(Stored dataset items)
_ _ _ _
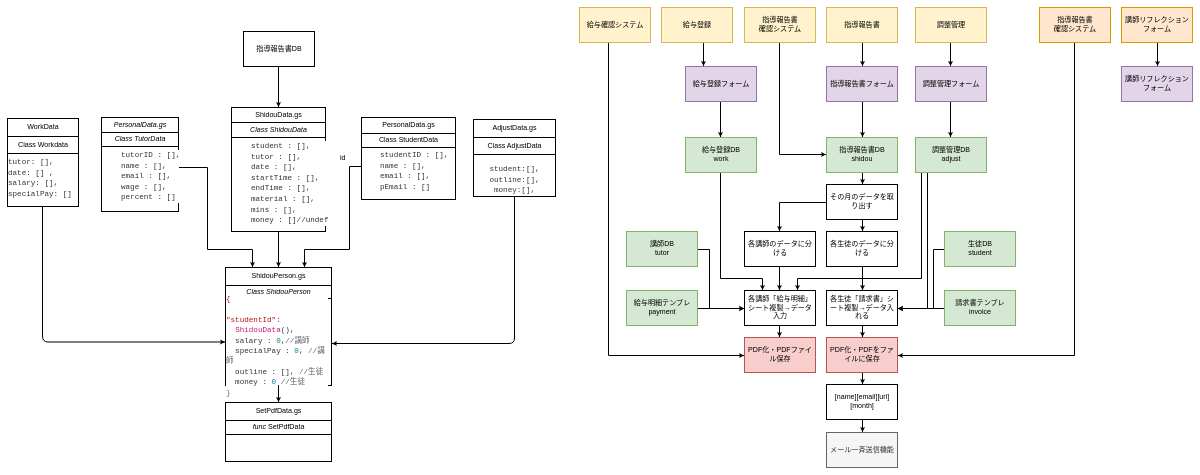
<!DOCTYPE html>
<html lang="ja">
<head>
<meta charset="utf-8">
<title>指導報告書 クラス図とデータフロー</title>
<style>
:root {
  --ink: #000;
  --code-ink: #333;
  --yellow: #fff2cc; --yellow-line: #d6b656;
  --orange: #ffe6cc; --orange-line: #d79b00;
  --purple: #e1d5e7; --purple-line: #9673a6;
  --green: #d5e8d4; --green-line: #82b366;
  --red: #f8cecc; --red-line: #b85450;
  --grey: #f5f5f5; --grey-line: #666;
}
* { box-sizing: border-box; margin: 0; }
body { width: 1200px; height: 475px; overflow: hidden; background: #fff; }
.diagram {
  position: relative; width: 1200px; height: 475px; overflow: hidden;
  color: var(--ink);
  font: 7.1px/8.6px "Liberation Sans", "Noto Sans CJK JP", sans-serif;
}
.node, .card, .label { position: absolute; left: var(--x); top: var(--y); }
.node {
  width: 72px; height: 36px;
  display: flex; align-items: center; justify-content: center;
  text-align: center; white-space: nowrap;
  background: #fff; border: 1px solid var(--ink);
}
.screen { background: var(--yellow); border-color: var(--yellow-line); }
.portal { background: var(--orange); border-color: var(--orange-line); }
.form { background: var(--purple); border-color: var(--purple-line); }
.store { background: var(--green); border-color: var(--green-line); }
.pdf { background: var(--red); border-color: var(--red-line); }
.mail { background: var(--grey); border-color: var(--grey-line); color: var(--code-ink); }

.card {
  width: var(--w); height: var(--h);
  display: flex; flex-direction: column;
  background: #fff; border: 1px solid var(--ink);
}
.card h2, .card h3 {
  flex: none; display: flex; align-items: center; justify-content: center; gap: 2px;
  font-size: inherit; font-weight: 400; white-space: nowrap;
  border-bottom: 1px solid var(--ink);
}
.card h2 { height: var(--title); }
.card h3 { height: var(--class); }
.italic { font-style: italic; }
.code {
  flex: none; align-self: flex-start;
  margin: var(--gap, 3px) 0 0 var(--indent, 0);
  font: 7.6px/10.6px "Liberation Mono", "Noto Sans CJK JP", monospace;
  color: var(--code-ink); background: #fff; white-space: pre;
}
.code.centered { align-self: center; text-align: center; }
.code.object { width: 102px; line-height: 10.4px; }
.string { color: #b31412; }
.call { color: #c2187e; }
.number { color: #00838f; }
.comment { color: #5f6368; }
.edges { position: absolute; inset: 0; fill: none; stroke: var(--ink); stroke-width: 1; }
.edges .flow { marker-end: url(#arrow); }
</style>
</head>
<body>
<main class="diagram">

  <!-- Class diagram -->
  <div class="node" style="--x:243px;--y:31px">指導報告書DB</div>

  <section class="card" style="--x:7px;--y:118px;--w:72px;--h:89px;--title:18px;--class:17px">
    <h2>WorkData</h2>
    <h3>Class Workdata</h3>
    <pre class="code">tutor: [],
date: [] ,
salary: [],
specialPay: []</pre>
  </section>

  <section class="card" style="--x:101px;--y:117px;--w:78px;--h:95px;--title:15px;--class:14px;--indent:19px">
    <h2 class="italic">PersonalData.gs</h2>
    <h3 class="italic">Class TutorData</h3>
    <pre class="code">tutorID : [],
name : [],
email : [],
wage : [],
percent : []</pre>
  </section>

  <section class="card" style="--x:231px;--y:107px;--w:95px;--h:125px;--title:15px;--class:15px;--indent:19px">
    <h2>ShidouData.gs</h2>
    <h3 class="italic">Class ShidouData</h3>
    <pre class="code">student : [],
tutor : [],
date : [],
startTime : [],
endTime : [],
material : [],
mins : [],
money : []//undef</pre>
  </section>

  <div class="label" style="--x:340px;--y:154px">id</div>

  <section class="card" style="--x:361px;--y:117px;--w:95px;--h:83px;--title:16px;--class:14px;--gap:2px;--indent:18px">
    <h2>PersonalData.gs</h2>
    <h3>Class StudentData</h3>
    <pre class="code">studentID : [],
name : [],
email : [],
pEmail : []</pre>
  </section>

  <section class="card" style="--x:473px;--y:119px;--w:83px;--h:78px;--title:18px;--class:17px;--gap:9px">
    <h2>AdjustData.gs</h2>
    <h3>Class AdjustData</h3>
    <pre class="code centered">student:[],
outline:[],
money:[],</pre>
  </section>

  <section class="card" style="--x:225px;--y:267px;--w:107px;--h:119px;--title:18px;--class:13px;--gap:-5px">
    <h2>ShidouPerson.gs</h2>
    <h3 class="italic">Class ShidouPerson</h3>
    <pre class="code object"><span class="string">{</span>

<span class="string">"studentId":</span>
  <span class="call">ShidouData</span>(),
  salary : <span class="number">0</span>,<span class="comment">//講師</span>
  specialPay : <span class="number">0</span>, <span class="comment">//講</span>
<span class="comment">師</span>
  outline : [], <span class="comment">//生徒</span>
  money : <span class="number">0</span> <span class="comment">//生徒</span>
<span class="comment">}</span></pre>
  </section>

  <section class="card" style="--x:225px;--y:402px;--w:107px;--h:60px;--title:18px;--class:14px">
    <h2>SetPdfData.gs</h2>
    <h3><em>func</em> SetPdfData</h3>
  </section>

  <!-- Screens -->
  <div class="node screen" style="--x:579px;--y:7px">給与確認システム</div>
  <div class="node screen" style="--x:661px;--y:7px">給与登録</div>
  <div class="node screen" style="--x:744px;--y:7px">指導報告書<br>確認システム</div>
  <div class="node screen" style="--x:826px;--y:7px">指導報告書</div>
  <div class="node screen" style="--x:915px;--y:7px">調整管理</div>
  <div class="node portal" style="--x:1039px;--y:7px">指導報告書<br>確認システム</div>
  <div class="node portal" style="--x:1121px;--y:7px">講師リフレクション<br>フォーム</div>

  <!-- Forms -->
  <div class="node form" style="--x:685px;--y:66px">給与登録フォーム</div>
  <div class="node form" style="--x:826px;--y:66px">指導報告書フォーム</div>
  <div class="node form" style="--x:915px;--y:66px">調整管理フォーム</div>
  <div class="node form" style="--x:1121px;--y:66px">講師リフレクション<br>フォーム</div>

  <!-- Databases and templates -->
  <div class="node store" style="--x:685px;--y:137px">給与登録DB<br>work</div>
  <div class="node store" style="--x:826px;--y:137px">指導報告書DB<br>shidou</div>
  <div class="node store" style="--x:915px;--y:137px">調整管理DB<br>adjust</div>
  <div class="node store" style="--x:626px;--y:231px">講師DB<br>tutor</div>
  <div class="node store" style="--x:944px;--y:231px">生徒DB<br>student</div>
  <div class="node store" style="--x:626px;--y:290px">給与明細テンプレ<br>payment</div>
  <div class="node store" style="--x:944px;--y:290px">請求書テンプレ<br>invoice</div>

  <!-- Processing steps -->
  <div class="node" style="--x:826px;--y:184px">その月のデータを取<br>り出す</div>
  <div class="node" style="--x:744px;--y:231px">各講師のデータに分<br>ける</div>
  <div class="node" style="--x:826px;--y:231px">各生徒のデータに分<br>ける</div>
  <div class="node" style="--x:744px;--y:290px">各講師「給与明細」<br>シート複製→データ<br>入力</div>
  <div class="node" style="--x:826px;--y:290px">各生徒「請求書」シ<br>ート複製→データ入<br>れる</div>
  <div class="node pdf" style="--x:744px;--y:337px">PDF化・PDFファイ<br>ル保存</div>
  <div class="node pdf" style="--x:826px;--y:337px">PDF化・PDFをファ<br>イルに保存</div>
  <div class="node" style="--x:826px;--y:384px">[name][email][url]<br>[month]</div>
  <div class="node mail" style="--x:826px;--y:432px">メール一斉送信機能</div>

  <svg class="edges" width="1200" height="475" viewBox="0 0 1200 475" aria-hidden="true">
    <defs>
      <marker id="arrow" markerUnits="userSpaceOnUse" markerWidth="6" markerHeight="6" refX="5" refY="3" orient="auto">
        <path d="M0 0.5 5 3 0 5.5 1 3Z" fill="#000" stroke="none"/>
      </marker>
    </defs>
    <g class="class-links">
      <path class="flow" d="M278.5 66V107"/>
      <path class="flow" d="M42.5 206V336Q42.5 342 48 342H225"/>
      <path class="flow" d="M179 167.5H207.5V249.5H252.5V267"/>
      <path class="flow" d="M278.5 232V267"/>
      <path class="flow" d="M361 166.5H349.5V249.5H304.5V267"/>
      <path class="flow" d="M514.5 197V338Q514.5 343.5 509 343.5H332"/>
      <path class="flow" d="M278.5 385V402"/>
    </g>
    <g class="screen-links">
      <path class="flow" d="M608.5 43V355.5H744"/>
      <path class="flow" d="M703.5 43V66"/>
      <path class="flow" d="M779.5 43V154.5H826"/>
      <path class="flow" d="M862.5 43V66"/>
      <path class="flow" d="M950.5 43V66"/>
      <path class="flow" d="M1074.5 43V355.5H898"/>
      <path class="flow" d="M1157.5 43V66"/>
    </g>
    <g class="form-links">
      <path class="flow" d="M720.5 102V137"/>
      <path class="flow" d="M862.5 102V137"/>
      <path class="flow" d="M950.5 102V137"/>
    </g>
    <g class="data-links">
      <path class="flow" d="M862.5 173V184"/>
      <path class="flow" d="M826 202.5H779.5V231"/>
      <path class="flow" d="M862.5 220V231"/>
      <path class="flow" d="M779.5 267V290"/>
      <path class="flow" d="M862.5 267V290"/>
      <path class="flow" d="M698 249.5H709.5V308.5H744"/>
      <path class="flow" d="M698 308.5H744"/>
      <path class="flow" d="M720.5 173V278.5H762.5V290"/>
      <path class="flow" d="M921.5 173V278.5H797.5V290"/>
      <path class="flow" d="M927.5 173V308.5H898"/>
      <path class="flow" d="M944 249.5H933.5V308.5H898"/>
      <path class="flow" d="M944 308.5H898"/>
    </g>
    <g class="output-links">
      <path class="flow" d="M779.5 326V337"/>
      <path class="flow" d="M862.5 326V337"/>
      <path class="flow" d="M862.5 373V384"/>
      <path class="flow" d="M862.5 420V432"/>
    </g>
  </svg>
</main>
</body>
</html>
_ _ _ _
__Your assignment__: Please return every line in the data that includes the string "comment".

__Solution to the exercise__:
.comment { color: #5f6368; }
  salary : <span class="number">0</span>,<span class="comment">//講師</span>
  specialPay : <span class="number">0</span>, <span class="comment">//講</span>
<span class="comment">師</span>
  outline : [], <span class="comment">//生徒</span>
  money : <span class="number">0</span> <span class="comment">//生徒</span>
<span class="comment">}</span></pre>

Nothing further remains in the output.